A lot of people in America voted in the last election and a lot of people, like creative liberals, were probably not very happy with the results. At this point, I look at where I’m spending my dollars as a form of an individual vote and I think that people should hopefully think about that more, too. I think it’s really just about remembering the reality of how clothes are made. And that’s something we try to do. Right now we have probably five employees out there in different factories and every day we try to capture the process because that’s the kind of thing we want to show people. You cannot forget about the person who made this, don't forget that just like you have all those things that are so important to you outside of your work, this person has got their family, kids, car payment—there are huge ecosystems behind each and every individual and just because it’s in Forever 21 doesn’t mean that there is any less humanity behind every garment. It’s mind-boggling when you think about it.
The future of sustainability in fashion holds promise. We just need to be accountable.
I wish there were more regulations from the industry. It’s hard because it’s a free market but you shouldn’t be able to go out and mow down whatever is in your way. We can’t behave like that anymore. Enough.
A lot of these huge companies, if they are not already phasing out of existence, they need to right-size themselves. I get it, they have shareholders, they’re public companies, they need to figure out how to produce less items with better quality so that it will last longer but also not last 5,000 years—you can make it last a lifetime and make less of it. But at the same time, you need to figure out other ways to supplement your income, and I think that it’s going to be really hard for some of these big companies because they’re just stuck in this cycle and are so massive that you almost have to just tear down the whole thing and start over.
You really just need to have some radically thinking people inside your company—that’s for the larger companies. Those voices will help spark change.

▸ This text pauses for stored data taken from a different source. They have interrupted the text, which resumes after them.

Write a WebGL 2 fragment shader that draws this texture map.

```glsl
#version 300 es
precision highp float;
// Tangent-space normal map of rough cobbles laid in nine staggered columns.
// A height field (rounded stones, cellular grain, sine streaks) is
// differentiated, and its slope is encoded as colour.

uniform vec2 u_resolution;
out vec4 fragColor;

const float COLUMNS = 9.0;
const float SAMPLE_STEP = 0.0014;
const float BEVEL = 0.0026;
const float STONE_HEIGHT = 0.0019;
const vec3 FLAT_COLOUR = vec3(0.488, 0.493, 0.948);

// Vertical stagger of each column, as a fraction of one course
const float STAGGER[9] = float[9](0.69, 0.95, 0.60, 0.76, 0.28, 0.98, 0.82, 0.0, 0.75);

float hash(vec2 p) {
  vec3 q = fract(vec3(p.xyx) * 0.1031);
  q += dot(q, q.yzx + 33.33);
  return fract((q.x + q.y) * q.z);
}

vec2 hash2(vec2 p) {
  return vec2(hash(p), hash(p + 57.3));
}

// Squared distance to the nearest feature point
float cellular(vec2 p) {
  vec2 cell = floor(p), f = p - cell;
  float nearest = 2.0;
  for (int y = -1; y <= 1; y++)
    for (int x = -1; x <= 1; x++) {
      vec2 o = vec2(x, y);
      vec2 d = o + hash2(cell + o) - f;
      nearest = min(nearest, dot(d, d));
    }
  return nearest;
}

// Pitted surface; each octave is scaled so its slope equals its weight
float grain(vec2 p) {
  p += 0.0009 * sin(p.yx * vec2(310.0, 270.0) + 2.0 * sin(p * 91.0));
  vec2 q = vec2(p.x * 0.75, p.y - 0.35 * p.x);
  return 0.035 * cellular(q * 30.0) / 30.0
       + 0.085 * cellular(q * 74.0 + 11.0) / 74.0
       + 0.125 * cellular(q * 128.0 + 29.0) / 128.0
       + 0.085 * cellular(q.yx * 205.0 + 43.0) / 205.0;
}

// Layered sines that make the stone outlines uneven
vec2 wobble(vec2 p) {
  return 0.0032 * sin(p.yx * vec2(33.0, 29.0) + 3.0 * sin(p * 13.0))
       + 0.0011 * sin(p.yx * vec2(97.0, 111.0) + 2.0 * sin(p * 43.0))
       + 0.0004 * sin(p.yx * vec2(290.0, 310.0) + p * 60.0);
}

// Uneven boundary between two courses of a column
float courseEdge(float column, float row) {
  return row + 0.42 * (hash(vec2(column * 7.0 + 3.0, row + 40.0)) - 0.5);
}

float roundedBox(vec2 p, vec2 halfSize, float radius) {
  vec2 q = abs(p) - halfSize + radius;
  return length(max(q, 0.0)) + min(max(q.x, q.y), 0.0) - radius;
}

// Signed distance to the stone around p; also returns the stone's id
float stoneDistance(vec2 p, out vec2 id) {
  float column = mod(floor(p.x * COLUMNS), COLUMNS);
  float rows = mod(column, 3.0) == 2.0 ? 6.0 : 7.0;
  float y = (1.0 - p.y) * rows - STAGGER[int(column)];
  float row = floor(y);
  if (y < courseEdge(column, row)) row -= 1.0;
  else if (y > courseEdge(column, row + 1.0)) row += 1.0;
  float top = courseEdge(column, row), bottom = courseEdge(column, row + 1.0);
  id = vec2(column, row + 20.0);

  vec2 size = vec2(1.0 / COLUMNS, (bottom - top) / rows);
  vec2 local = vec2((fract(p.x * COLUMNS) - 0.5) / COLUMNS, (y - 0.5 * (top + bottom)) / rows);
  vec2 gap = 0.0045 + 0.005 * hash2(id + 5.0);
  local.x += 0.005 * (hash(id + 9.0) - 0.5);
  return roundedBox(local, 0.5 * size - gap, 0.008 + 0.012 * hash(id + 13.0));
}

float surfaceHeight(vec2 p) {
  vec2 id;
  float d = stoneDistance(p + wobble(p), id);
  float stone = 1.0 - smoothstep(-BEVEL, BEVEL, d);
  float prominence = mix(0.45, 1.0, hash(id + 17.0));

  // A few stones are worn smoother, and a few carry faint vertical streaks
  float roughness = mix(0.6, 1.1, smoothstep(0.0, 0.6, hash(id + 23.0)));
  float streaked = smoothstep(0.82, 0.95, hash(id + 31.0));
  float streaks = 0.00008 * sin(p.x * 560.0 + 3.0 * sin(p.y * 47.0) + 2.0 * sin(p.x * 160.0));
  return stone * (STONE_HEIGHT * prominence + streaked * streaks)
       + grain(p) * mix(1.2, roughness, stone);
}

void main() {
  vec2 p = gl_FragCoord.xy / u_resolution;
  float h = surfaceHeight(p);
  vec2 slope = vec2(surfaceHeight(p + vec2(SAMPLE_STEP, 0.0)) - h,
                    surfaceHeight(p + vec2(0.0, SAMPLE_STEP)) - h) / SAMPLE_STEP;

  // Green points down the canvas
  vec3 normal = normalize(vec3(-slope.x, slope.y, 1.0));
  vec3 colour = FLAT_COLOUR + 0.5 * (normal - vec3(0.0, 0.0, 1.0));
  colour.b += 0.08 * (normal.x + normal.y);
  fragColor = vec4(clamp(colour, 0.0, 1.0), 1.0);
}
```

Everyone is looking for this competitive edge and what they’re using as their competitive edge is cheaper modes of production. China is more expensive now—more than it used to be. So they’re finding other places and people who are desperate for an income to exploit. It’s a competitive edge at someone else’s expense. This cannot be your competitive edge anymore. There are laws in a baseball game. In boxing you can’t hit below the belt. We need rules. We need to say, okay, these exploitative practices are below the belt. Everything else is fair game.
But we need to come up with some creative ideas. Let’s hold hands and agree that nobody is going to hit below the belt, nobody is going to use steroids—there are rules. Emerging business are more on this page. I would say most of these emerging designers are already thinking this way—it’s on their mind and they’re making things in this way. And that’s great. That’s the best that you can hope. You don't have to be in it to be the biggest, it can be much more organic than that, and maybe you will end up the biggest.
Care matters. Put that first.